> _How to complete this task_: Look through the material beneath and copy each line with the word "class".
*** Opening of Given entries ***
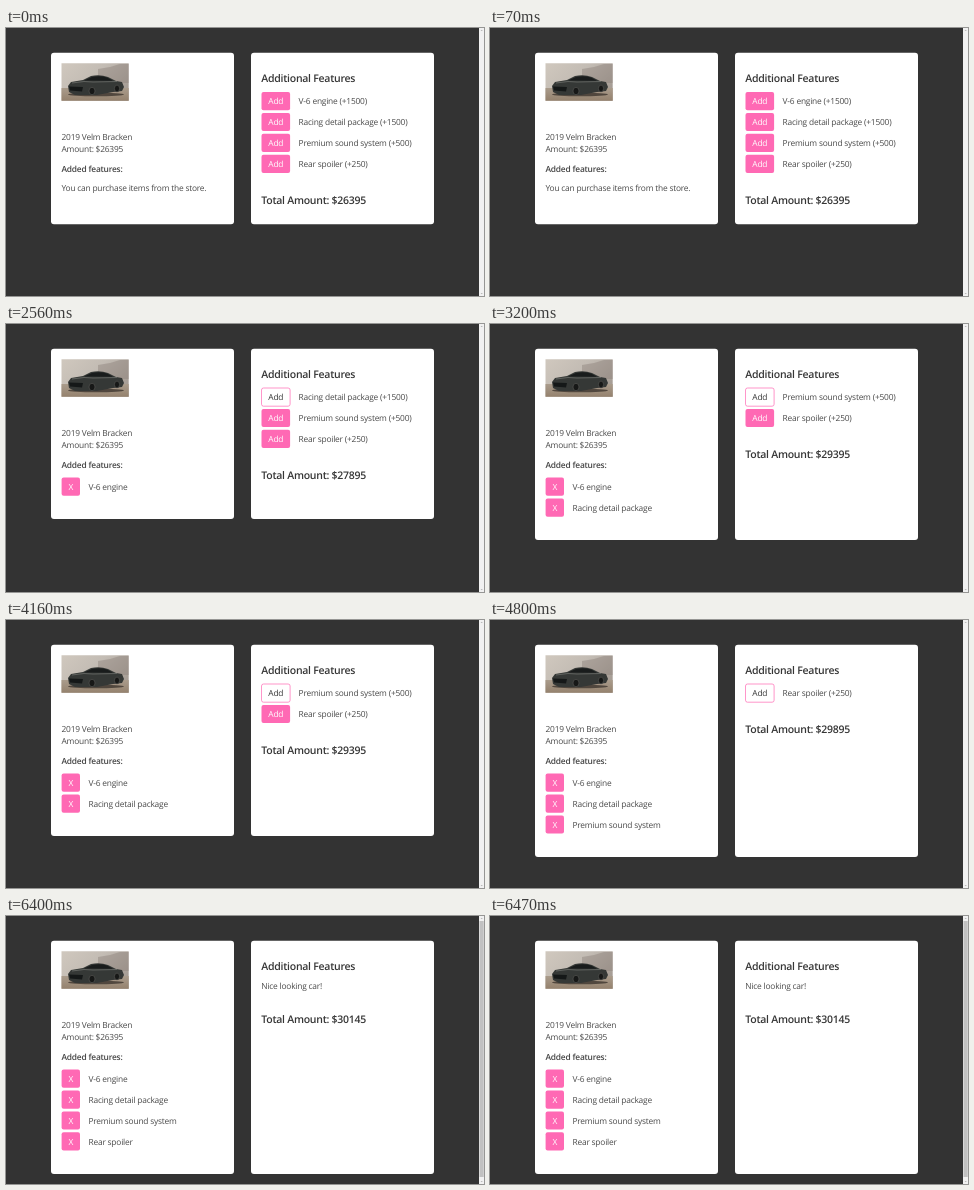
Write an HTML page that moves like this. It is 478 by 268 pixels and loops after 8 s.

```html
<!DOCTYPE html>
<html lang="en">
<head>
<meta charset="utf-8">
<title>Car configurator</title>
<style>
  html, body { margin: 0; width: 100%; height: 100%; overflow: hidden; background: #333; }
  svg { display: block; width: 478px; height: 268px; }
  text {
    font: 8.4px "Open Sans", "Noto Sans", sans-serif;
    letter-spacing: -.025em;
    text-rendering: geometricPrecision;
    fill: #4a4a4a;
  }
  .heading { font-size: 10.5px; font-weight: 600; fill: #363636; }
  .strong { font-weight: 600; fill: #444; }
  .label { text-anchor: middle; fill: #fff; }
  .focused .label { fill: #363636; }
  .button { fill: #ff69b4; }
  .focused .button { fill: #fff; stroke: #ff69b4; stroke-width: .7; }
</style>
</head>
<body>
<svg viewBox="0 0 478 268">
  <defs>
    <linearGradient id="fog" x2="1" y2=".6">
      <stop offset="0" stop-color="#d0c8be"/>
      <stop offset=".5" stop-color="#c3bcb4"/>
      <stop offset="1" stop-color="#a69d95"/>
    </linearGradient>
    <linearGradient id="road" x2="0" y2="1">
      <stop offset="0" stop-color="#aa9c8c"/>
      <stop offset="1" stop-color="#94816d"/>
    </linearGradient>
    <clipPath id="photo"><path d="M55.5 35.3h67.2v37.4h-67.2z"/></clipPath>
  </defs>
  <rect width="478" height="268" fill="#333"/>
  <g fill="#fff">
    <rect class="card" x="45" y="24.8" width="183" rx="3"/>
    <rect class="card" x="245" y="24.8" width="183" rx="3"/>
  </g>
  <g clip-path="url(#photo)">
    <rect x="55" y="35" width="68" height="38" fill="url(#fog)"/>
    <path d="M92 41l12-2 10-3h9v19H92z" fill="#8d827b" opacity=".45"/>
    <path d="M55 60h68v13H55z" fill="url(#road)"/>
    <ellipse cx="90" cy="66.5" rx="28" ry="1.8" fill="#51473e"/>
    <path d="M62 58l3-4 12-2 8-4q9-2 17 1l8 4 6 1 2 5-2 4-9 1-16 3-22 0-6-3z" fill="#353836"/>
    <path d="M78 52.5l8-3.5q8-1.500 15 .5l6 3.200z" fill="#191c1c"/>
    <path d="M63 58.500l14 .5-1 4.500-12-1z" fill="#151818"/>
    <path d="M66 55l12-1.500 9 .5 24-.5" fill="none" stroke="#6b6e6a" stroke-width=".8"/>
    <g fill="#171817" stroke="#5c5c58" stroke-width=".6">
      <ellipse cx="86" cy="63" rx="3" ry="3.700"/>
      <ellipse cx="111" cy="60.500" rx="2.600" ry="3.400"/>
    </g>
  </g>
  <text x="55.5" y="111.5">2019 Velm Bracken</text>
  <text x="55.5" y="124.1">Amount: $26395</text>
  <text class="strong" x="55.5" y="143.6">Added features:</text>
  <text class="heading" x="255.3" y="53.5">Additional Features</text>
  <g id="content"></g>
  <rect x="473" width="5" height="268" fill="#f1f1f1"/>
  <path d="M474.5 3l1.200-1.300 1.200 1.300zM474.500 265l1.200 1.300 1.200-1.300z" fill="#b5b5b5"/>
  <rect id="thumb" x="473.5" y="5" width="4.2" height="256" fill="#c1c1c1"/>
</svg>
<script>
const features = [
  ["V-6 engine", 1500],
  ["Racing detail package", 1500],
  ["Premium sound system", 500],
  ["Rear spoiler", 250]
];
const basePrice = 26395, rowStep = 20.9, stepTime = 1600, loopTime = 8000;
const cardTop = 24.8, cardBottoms = [196.3, 195, 216, 237, 258];
const content = document.getElementById("content");
const thumb = document.getElementById("thumb");
const cards = document.querySelectorAll(".card");

const text = (x, y, value, kind = "") =>
  `<text class="${kind}" x="${x}" y="${y}">${value}</text>`;

function row(x, y, width, label, description, focused) {
  return `<g class="${focused ? "focused" : ""}">
    <rect class="button" x="${x}" y="${y}" width="${width}" height="18.2" rx="2"/>
    ${text(x + width / 2, y + 12.2, label, "label")}
  </g>${text(x + width + 8.5, y + 12.2, description)}`;
}

function render(count) {
  const added = features.slice(0, count);
  const available = features.slice(count);
  const total = added.reduce((sum, [, price]) => sum + price, basePrice);
  const left = count
    ? added.map(([name], i) => row(55.6, 153.6 + i * rowStep, 18.4, "X", name))
    : [text(55.5, 162.7, "You can purchase items from the store.")];
  const right = available.length
    ? available.map(([name, price], i) =>
        row(255.5, 64 + i * rowStep, 28.6, "Add", `${name} (+${price})`, count > 0 && i === 0))
    : [text(255.3, 73.1, "Nice looking car!")];
  const totalY = available.length ? 113.4 + (available.length - 1) * rowStep : 107;
  content.innerHTML = left.concat(right, text(255.3, totalY, `Total Amount: $${total}`, "heading")).join("");
  cards.forEach(card => card.setAttribute("height", cardBottoms[count] - cardTop));
  thumb.setAttribute("visibility", available.length ? "hidden" : "visible");
}

let shown = -1;
const start = performance.now();
function tick() {
  const count = Math.floor((performance.now() - start) % loopTime / stepTime);
  if (count !== shown) render(shown = count);
  requestAnimationFrame(tick);
}
tick();
</script>
</body>
</html>
```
*** Close of Given entries ***
> _Answer section_:
    <rect class="card" x="45" y="24.8" width="183" rx="3"/>
    <rect class="card" x="245" y="24.8" width="183" rx="3"/>
  <text class="strong" x="55.5" y="143.6">Added features:</text>
  <text class="heading" x="255.3" y="53.5">Additional Features</text>
  `<text class="${kind}" x="${x}" y="${y}">${value}</text>`;
  return `<g class="${focused ? "focused" : ""}">
    <rect class="button" x="${x}" y="${y}" width="${width}" height="18.2" rx="2"/>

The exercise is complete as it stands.